I would almost guarantee that they decided to do this for the look of the piece; to make it look less like a solicitation and more like a personal piece. Well, as you can see by the picture of the envelope, the postal service cares only about the delivery of the piece once it is in their realm and sprayed a barcode on the piece anyway. I have seen wedding invitations, addressed in calligraphy come with a barcode sprayed on the bottom. All the church managed to do was give the postal service an extra $.035 per piece in postage and delayed the mailing they appeared to want to speed up because the piece had to go through an extra step and have the barcode added.

In addition, because the piece is “non-automated” (no barcode) instead of “automated”, the church also gave up additional discounts that they could have been entitled to. This mailing would have been concentrated enough to receive extra five-digit and AADC postage discounts. They gave up between an additional $.05 to $.08 per piece. For our purposes here, we will split the difference and say they paid an additional $.065 in postage on most of their mailing.

Next is the grand-daddy of them all; the difference between mailing the piece via First Class Presort and Non-profit. We estimate that the First-Class Rate would be $.46 per piece and $.185 per piece for Non-profit (both without the bar-code). That it a whopping $.275 per piece extra that the church paid in postage.

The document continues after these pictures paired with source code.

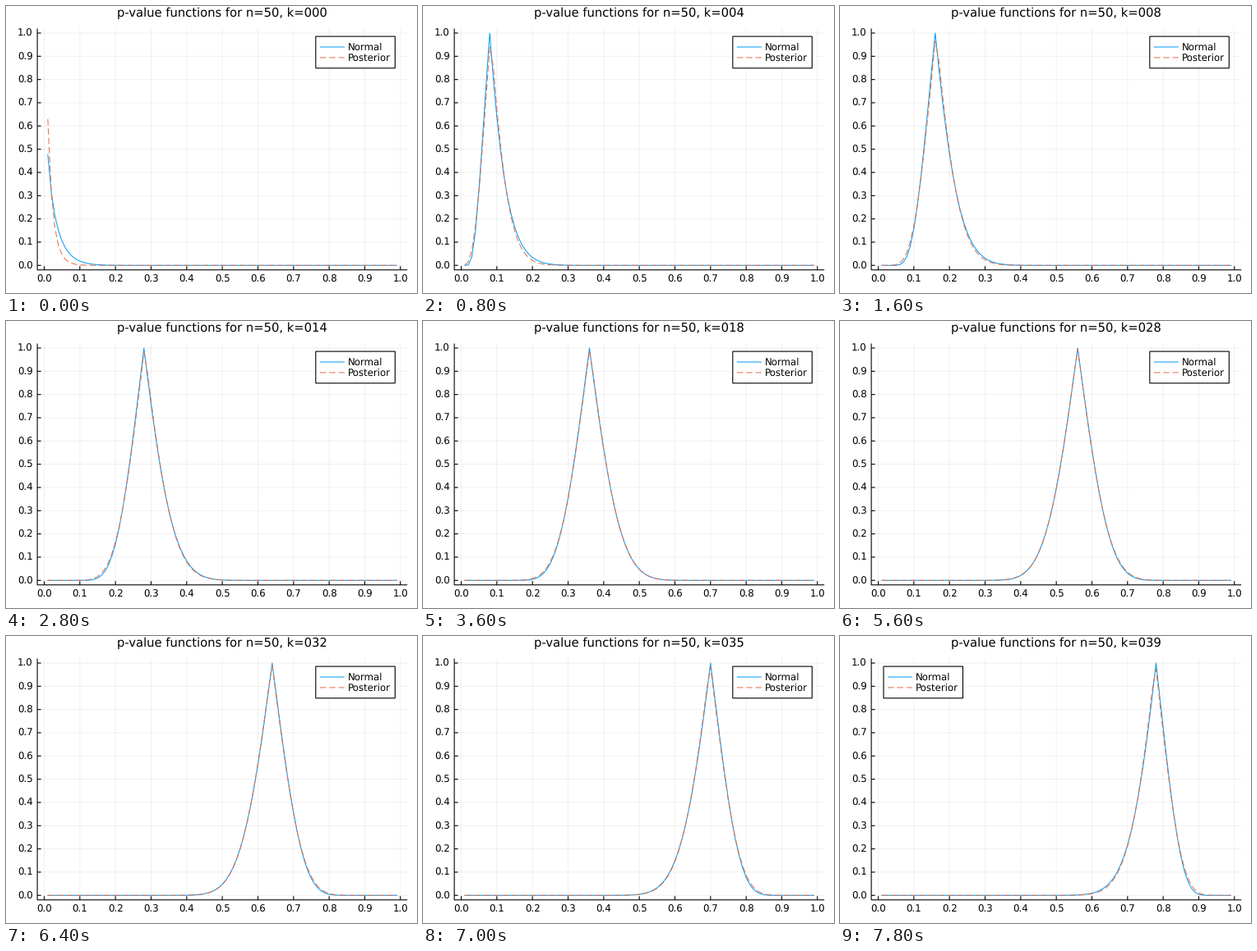
A matplotlib script that plays this animation: 500x350 px, repeating every 8 s.

```python
import math

import numpy as np
import matplotlib.pyplot as plt
from matplotlib.animation import FuncAnimation
from matplotlib.patches import Rectangle

W, H, DPI = 500, 350, 100
PX = 72 / DPI  # points per pixel
N = 50
BLUE, ORANGE = "#009AF9", "#E26F46"
LEFT, RIGHT, TOP, BOTTOM = 38.1, 488.2, 27.5, 321.8
LOW, HIGH = -0.0194, 1.0194
SMALL, LARGE = 11.7 * PX, 14.8 * PX
TICK = 4.5
ROW = 12.9  # legend row height

plt.rcParams.update({
    "font.family": "DejaVu Sans",
    "text.hinting": "none",
    "toolbar": "None",
})

p = np.arange(1, 100) / 100
theta = np.linspace(0, math.pi / 2, 8001)


def to_x(v):
    return LEFT + (v - LOW) / (HIGH - LOW) * (RIGHT - LEFT)


def to_y(v):
    return BOTTOM - (v - LOW) / (HIGH - LOW) * (BOTTOM - TOP)


def normal_pvalue(k):
    z = np.abs(k / N - p) / np.sqrt(p * (1 - p) / N)
    return np.array([math.erfc(v / math.sqrt(2)) for v in z])


def posterior_pvalue(k):
    """Two-sided tail of Beta(k + 1/2, N - k + 1/2), using p = sin(theta)^2."""
    density = np.sin(theta) ** (2 * k) * np.cos(theta) ** (2 * (N - k))
    cdf = np.concatenate([[0], np.cumsum(density[1:] + density[:-1])])
    tail = np.interp(np.arcsin(np.sqrt(p)), theta, cdf / cdf[-1])
    return 2 * np.minimum(tail, 1 - tail)


def legend_left(curves):
    """Move the legend aside once a curve enters the top right corner."""
    corner = LOW + 0.75 * (HIGH - LOW)
    crowded = any(np.any((p >= corner) & (c >= corner)) for c in curves)
    return 53 if crowded else 376.8


fig = plt.figure(figsize=(W / DPI, H / DPI), dpi=DPI, facecolor="white")
ax = fig.add_axes([0, 0, 1, 1])
ax.set_xlim(0, W)
ax.set_ylim(H, 0)
ax.axis("off")


def line(xs, ys, color="black", **style):
    style = {"lw": PX, "snap": False, **style}
    return ax.plot(xs, ys, color=color, **style)[0]


def label(x, y, text, size=SMALL, ha="left"):
    return ax.text(x, y, text, fontsize=size, ha=ha, va="baseline", zorder=6)


AXIS = {"lw": 1.1 * PX, "zorder": 2, "solid_capstyle": "butt"}
for i in range(11):
    v = i / 10
    x, y = to_x(v), to_y(v)
    line([x, x], [TOP, BOTTOM], alpha=0.06, zorder=1)
    line([LEFT, RIGHT], [y, y], alpha=0.06, zorder=1)
    line([x, x], [BOTTOM, BOTTOM - TICK], **AXIS)
    line([LEFT, LEFT + TICK], [y, y], **AXIS)
    label(x, 336.5, f"{v:.1f}", ha="center")
    label(32.5, y + 4.3, f"{v:.1f}", ha="right")
line([LEFT, LEFT, RIGHT], [TOP, BOTTOM, BOTTOM], **AXIS)

title = label((LEFT + RIGHT) / 2, 13, "", LARGE, ha="center")

STYLES = (
    ("Normal", BLUE, {}, normal_pvalue),
    ("Posterior", ORANGE, {"dashes": (7.6, 3.8)}, posterior_pvalue),
)
box = ax.add_patch(Rectangle((0, 50 - ROW), 96.5, 3 * ROW, fc="white",
                             ec="black", lw=1.1 * PX, zorder=4, snap=False))
curves, samples, names = [], [], []
for row, (name, color, style, _) in enumerate(STYLES):
    y = 50 + ROW * row
    curves.append(line([], [], color, zorder=3, **style))
    samples.append(line([0, 30], [y, y], color, zorder=5,
                        solid_capstyle="butt", **style))
    names.append(label(0, y + 4.3, name))


def update(k):
    title.set_text(f"p-value functions for n={N}, k={k:03d}")
    values = [pvalue(k) for *_, pvalue in STYLES]
    for curve, v in zip(curves, values):
        curve.set_data(to_x(p), to_y(v))
    left = legend_left(values)
    box.set_x(left)
    for sample, name in zip(samples, names):
        sample.set_xdata([left + 5, left + 35])
        name.set_x(left + 38.7)
    return [title, box, *curves, *samples, *names]


anim = FuncAnimation(fig, update, frames=40, interval=200,
                     init_func=lambda: update(0), repeat=True,
                     repeat_delay=0, blit=False)
plt.show()
```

Now, you might think we are done, but there is one more discount that they left on the table by mailing via First Class versus Non-profit. As I mentioned, this mailing was concentrated and would have been big enough to make it worth while to drop ship the mailing to the SCF, which is the mail sorting facility in an area. By moving up the “food chain” as I think of it, you not only are putting the mailing in position to be delivered faster, you are entitled to the SCF discount which is an additional $.031 per piece. Now, because of the extra paperwork and delivery costs, it is not always worth doing this, but it would be in this case, because I would estimate conservatively that the mailing was in the 30,000-piece range and would have been worth an extra $930.00 in discounts. This discount is not available for First Class mail; only Marketing/Non-profit mail.

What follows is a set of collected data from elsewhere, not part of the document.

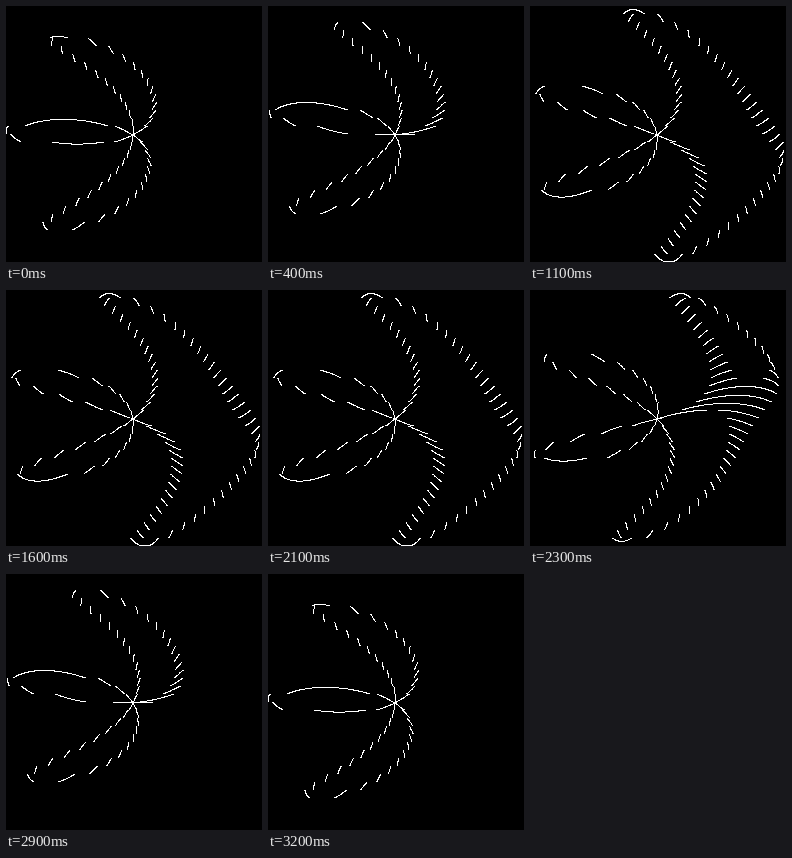
Animation of 256x256 px, one loop 3.3 s. Source, as an HTML page with a canvas:

```html
<!DOCTYPE html>
<html lang="en">
<head>
<meta charset="utf-8">
<title>Sliced rose</title>
<style>
  html, body { margin: 0; width: 100%; height: 100%; overflow: hidden; background: #000; }
  canvas { display: block; width: 100%; height: 100%; image-rendering: pixelated; }
</style>
</head>
<body>
<canvas id="stage" width="256" height="256"></canvas>
<script>
const ctx = document.getElementById('stage').getContext('2d');
const SIZE = 256, CENTER = 127, RADIUS = 128;
const BAND = 8, BANDS = SIZE / BAND;
const STEPS = 33, STEP_MS = 100;
const TURN = 6; // degrees the rose turns from one band to the next
const DOTS = 1800;
const rad = deg => deg * Math.PI / 180;

// Plots a three-petalled rose dot by dot, keeping only one band of rows
function drawBand(band, turn) {
  for (let i = 0; i < DOTS; i++) {
    const a = Math.PI * i / DOTS;
    const r = -RADIUS * Math.cos(3 * a);
    const y = SIZE - 1 - Math.trunc(CENTER + r * Math.sin(a + turn));
    if (Math.floor(y / BAND) !== band) continue;
    const x = Math.trunc(CENTER + r * Math.cos(a + turn));
    ctx.fillRect(x, y, 1, 1);
  }
}

function draw(step) {
  // The loop opens on its closing picture
  const pass = step || STEPS - 1;
  ctx.fillStyle = '#000';
  ctx.fillRect(0, 0, SIZE, SIZE);
  ctx.fillStyle = '#fff';
  for (let band = 0; band < BANDS; band++) {
    drawBand(band, rad(-TURN * (pass * BANDS + band + 1) % 360));
  }
}

let shown = -1;
function tick() {
  const step = Math.floor(performance.now() / STEP_MS) % STEPS;
  if (step !== shown) draw(shown = step);
  requestAnimationFrame(tick);
}
tick();
</script>
</body>
</html>
```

So, let’s add up the extra money that I estimate my church spent in postage. You have the $.035 per piece from not applying the barcode, plus the additional $.05 to $.08 a piece lost in additional discounts for the piece not being “automated”. You also have the $.275 difference between First Class and Non-profit, along with the lost opportunity of an additional $.031 per piece SCF discount. This adds up to a total of $.406 per piece in extra postage spent. Multiply this by a 30000-piece mailing at you are talking about $12,180 in extra postage paid. I would think this would go a long way for paying for the printing and processing of the mailing, which would lead to a greater ROI (Return on Investment) for the mailing.

I had also mention that my church could have saved the postage and still controlled (to some extent) the delivery of their mailing with a little planning. Throughout the piece, I hinted at various things that can be done, but in my next piece, I am going to discuss in my opinion, the biggest way to improve on the delivery of mailings – the use and discipline of using timelines.